Instructions to follow
Scan the records for lines holding "mono". Say how many there are and give nothing else.

Plain-text document sources

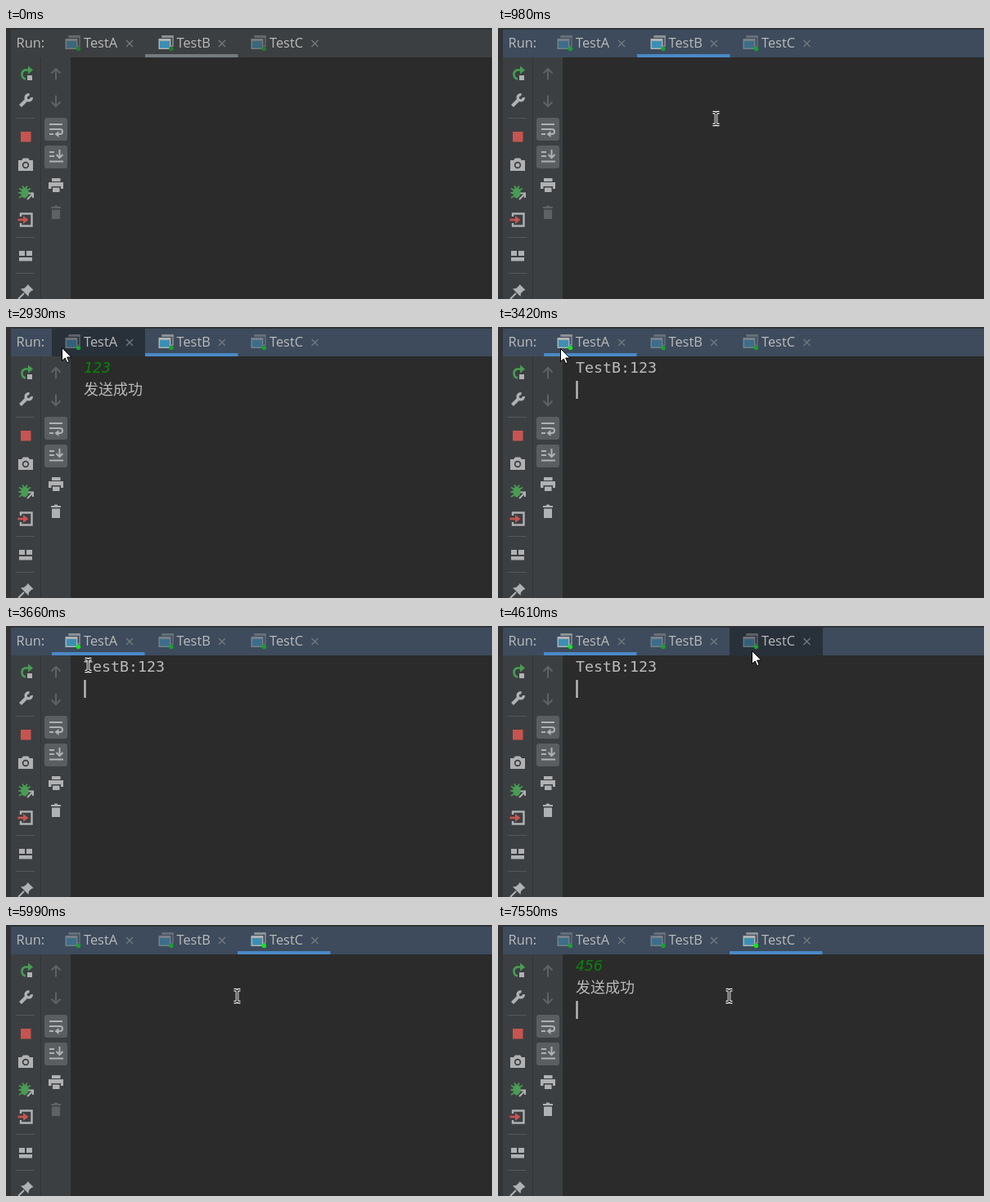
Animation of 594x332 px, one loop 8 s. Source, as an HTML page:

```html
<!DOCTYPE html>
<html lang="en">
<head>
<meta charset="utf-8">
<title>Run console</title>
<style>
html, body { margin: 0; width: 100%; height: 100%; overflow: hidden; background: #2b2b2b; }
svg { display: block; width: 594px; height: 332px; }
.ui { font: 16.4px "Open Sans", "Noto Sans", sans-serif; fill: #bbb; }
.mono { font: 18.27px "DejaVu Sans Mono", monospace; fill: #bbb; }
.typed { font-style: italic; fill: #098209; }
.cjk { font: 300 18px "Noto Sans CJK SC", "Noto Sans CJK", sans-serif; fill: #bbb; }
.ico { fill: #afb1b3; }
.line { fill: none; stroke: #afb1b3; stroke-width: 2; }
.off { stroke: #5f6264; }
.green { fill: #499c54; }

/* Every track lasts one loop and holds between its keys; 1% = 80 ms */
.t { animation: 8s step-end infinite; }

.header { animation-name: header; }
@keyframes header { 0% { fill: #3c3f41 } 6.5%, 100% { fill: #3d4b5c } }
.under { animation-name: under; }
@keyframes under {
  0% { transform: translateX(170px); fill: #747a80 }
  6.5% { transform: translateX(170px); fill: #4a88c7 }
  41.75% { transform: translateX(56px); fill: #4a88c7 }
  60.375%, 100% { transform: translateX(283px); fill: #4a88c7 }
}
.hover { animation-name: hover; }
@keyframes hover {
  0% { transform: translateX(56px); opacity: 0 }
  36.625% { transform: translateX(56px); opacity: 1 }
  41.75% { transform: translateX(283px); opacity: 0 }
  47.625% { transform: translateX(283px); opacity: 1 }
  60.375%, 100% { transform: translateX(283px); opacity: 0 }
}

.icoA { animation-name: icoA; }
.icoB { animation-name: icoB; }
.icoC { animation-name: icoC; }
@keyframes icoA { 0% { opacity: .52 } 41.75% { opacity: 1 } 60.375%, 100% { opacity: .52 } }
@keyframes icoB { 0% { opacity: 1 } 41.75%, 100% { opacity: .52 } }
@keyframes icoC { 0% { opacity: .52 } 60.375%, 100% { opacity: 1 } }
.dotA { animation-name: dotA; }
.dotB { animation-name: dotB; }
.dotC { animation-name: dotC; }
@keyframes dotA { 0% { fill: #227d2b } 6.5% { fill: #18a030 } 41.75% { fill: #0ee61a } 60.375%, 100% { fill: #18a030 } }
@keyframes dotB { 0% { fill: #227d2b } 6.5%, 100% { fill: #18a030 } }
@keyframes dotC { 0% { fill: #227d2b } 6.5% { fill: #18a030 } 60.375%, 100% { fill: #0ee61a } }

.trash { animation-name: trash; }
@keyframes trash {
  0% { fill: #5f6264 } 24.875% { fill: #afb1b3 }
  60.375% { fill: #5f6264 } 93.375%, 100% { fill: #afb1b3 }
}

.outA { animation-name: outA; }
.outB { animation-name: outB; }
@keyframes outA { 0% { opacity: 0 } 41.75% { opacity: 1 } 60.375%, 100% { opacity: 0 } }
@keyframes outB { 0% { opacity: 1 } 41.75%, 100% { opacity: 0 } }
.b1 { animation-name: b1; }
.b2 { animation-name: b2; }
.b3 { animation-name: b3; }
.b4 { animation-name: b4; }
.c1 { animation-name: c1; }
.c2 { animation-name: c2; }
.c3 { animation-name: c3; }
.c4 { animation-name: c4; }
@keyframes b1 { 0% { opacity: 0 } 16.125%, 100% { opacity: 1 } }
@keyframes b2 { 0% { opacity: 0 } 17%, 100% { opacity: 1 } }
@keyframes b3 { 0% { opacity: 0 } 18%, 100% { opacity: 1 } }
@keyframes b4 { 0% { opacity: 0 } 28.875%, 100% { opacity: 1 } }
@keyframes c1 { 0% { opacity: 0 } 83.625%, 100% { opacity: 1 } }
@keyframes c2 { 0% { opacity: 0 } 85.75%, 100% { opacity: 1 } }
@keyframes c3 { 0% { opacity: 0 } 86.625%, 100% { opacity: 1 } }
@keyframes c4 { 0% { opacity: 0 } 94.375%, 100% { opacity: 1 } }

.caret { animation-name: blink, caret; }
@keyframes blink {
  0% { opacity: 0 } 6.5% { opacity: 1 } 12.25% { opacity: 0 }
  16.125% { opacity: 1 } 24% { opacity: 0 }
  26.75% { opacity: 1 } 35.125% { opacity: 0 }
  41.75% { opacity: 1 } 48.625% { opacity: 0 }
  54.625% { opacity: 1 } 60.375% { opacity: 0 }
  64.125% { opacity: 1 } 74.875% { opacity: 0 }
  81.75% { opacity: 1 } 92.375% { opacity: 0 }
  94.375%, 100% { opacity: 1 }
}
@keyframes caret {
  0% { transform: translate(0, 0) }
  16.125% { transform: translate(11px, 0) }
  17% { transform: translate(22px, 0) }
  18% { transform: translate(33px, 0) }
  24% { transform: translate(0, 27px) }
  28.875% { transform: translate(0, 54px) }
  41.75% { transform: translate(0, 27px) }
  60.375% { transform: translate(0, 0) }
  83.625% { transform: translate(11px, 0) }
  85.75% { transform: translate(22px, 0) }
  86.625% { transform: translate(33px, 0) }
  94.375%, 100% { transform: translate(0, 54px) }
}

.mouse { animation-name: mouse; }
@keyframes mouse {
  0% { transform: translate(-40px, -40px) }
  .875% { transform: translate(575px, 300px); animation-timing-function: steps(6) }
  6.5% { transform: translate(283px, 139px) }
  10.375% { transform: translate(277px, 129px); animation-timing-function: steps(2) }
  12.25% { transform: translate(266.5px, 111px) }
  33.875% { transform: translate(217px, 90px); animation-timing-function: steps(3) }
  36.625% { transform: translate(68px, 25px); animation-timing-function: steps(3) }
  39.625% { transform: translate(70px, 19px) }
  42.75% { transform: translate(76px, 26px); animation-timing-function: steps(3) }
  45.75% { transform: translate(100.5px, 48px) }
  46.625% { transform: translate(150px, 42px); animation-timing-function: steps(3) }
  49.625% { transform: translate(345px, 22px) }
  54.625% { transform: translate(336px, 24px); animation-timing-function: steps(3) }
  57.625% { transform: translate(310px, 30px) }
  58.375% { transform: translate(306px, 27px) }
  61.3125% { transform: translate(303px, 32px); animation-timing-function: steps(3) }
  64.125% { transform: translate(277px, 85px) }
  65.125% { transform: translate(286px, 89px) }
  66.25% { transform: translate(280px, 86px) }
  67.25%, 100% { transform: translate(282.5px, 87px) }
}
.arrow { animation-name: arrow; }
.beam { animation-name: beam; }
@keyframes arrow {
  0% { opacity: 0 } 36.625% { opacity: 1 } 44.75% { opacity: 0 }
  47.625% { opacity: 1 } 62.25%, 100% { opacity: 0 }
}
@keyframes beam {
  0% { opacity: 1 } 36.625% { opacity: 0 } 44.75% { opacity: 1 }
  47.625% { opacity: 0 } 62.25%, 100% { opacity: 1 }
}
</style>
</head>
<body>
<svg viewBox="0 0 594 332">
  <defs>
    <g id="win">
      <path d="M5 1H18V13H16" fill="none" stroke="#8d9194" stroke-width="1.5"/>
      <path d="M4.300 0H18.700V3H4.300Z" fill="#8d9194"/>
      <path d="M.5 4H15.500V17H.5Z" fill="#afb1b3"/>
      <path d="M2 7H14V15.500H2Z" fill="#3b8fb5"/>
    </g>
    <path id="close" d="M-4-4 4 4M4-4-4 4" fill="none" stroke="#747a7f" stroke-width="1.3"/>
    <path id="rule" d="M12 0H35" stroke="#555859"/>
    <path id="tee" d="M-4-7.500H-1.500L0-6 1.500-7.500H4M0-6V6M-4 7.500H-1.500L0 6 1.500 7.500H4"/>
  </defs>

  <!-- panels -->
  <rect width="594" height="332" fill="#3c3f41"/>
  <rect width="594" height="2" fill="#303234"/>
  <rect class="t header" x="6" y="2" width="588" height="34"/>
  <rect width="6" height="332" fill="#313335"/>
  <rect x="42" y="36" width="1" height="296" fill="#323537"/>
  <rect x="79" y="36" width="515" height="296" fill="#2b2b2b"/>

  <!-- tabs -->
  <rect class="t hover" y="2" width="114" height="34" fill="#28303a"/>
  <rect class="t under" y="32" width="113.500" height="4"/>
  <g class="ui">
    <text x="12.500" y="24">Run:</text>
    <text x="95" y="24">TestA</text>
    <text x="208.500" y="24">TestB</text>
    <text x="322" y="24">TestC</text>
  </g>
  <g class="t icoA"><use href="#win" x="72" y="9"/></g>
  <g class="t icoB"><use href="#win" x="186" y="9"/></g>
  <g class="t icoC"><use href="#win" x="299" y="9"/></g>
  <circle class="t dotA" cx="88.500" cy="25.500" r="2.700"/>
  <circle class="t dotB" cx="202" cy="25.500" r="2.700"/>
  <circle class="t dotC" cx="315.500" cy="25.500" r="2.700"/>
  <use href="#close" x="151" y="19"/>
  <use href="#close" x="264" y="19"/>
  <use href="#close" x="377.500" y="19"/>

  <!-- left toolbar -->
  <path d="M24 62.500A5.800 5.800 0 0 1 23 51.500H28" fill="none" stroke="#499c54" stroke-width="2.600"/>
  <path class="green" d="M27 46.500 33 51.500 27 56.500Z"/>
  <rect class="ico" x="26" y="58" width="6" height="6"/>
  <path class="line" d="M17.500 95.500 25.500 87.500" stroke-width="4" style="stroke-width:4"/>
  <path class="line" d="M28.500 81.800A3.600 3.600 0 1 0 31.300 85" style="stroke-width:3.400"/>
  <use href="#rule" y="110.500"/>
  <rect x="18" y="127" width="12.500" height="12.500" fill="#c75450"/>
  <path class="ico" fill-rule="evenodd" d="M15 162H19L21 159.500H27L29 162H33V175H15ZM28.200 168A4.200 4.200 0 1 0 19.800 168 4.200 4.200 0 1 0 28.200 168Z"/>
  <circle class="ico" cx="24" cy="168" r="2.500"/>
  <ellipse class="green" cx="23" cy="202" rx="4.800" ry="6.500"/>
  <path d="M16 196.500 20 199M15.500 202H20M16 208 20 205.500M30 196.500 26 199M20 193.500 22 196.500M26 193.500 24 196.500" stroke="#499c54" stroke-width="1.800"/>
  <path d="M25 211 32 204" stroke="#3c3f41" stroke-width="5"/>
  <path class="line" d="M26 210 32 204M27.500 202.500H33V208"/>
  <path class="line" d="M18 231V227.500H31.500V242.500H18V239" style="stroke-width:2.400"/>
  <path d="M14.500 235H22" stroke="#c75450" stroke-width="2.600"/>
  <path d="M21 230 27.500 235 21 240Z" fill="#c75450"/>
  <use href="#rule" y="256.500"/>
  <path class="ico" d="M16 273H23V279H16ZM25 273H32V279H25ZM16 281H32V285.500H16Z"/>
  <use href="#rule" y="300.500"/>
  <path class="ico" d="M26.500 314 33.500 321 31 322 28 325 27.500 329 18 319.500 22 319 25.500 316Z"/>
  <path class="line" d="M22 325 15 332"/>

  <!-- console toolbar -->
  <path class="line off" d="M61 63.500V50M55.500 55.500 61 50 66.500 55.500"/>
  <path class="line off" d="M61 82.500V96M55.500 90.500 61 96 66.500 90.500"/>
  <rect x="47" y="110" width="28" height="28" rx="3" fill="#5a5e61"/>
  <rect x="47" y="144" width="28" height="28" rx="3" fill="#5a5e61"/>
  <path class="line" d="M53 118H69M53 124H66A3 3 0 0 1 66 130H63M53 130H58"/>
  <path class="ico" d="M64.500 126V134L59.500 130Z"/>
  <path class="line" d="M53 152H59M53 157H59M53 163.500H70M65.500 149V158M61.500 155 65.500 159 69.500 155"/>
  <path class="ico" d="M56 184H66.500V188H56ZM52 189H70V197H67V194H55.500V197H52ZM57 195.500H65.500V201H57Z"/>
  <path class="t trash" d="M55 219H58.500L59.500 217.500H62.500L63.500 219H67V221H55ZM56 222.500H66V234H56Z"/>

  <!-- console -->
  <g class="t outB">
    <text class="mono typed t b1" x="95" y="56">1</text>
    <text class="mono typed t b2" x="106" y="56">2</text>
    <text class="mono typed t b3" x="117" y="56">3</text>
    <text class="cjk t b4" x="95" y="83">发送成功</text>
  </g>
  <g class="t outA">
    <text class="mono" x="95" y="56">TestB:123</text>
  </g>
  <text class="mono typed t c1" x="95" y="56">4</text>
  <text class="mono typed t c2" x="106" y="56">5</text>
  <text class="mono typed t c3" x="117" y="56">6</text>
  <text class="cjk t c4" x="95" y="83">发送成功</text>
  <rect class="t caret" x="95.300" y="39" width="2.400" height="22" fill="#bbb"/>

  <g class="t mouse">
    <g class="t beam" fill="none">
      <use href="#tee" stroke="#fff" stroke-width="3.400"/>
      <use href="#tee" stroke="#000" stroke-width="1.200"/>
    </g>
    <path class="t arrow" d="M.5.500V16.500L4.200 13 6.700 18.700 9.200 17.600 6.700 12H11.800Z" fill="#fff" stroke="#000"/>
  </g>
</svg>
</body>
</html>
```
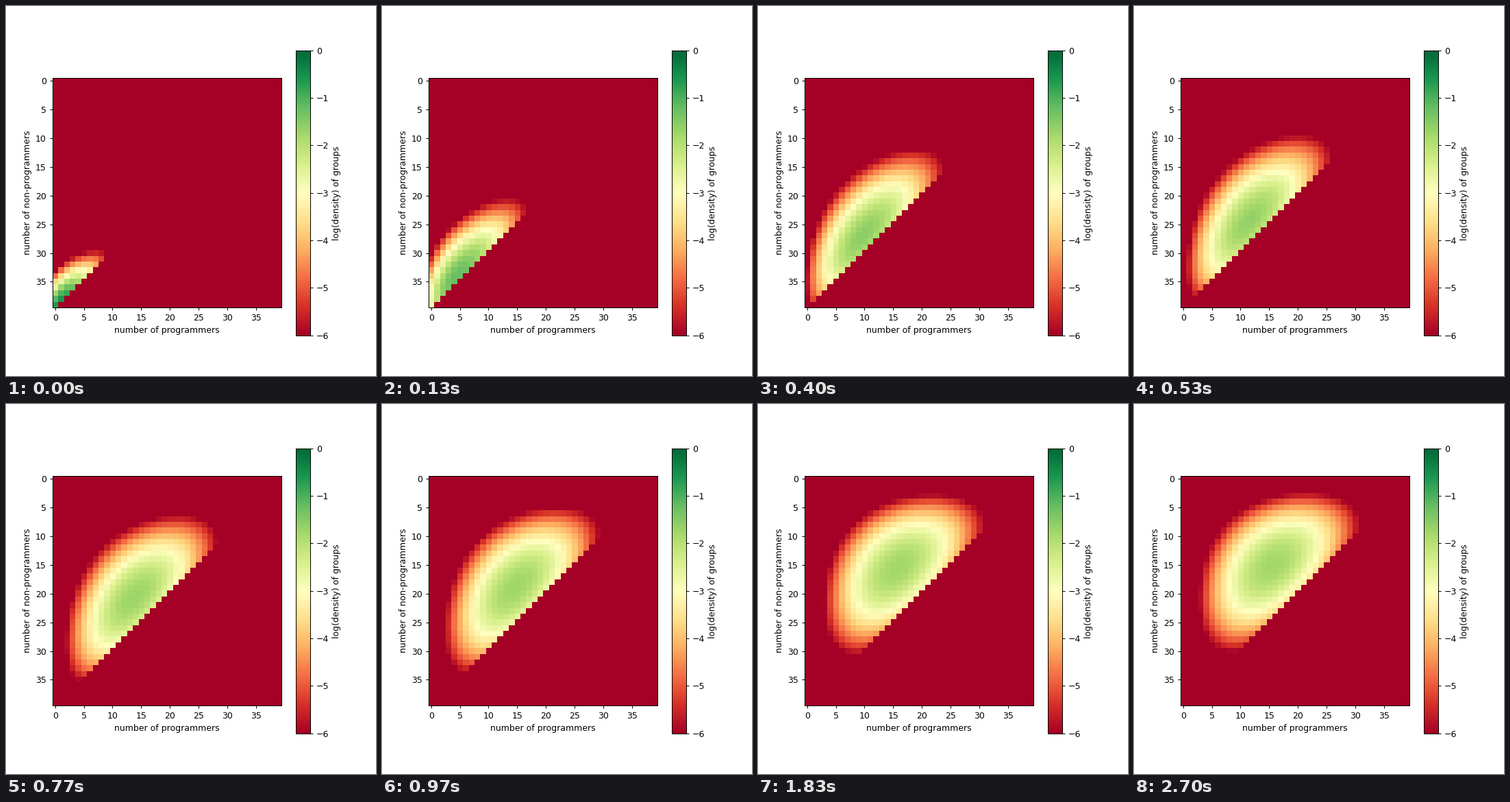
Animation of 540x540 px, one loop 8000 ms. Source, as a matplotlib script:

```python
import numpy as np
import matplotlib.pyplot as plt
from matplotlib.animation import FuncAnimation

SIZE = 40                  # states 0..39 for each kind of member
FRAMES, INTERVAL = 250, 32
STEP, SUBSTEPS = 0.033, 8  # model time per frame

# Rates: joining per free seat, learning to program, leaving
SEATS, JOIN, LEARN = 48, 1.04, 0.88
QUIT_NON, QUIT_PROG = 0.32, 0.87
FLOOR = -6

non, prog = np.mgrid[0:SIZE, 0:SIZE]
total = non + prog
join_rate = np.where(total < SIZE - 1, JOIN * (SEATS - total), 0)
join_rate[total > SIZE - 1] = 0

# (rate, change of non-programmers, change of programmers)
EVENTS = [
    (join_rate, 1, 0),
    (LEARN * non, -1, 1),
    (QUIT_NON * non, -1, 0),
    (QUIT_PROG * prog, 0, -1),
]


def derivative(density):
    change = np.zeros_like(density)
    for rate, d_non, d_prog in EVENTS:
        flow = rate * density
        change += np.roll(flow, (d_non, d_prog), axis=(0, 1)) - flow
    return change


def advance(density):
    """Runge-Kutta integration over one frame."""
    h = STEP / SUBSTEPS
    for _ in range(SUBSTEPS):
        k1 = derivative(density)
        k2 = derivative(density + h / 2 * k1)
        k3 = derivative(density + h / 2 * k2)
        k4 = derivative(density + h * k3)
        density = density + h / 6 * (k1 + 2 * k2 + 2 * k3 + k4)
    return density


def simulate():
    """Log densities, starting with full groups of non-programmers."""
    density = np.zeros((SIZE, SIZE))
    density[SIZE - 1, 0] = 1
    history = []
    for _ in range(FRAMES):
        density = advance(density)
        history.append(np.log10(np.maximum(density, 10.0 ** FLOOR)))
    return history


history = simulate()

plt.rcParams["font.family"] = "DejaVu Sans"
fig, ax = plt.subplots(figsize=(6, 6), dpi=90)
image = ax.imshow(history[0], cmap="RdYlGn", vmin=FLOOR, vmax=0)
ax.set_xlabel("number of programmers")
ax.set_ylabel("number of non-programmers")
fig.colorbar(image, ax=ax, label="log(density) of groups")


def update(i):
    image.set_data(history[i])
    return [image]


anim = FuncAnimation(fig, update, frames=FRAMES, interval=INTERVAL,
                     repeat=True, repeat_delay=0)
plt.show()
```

Finished task
8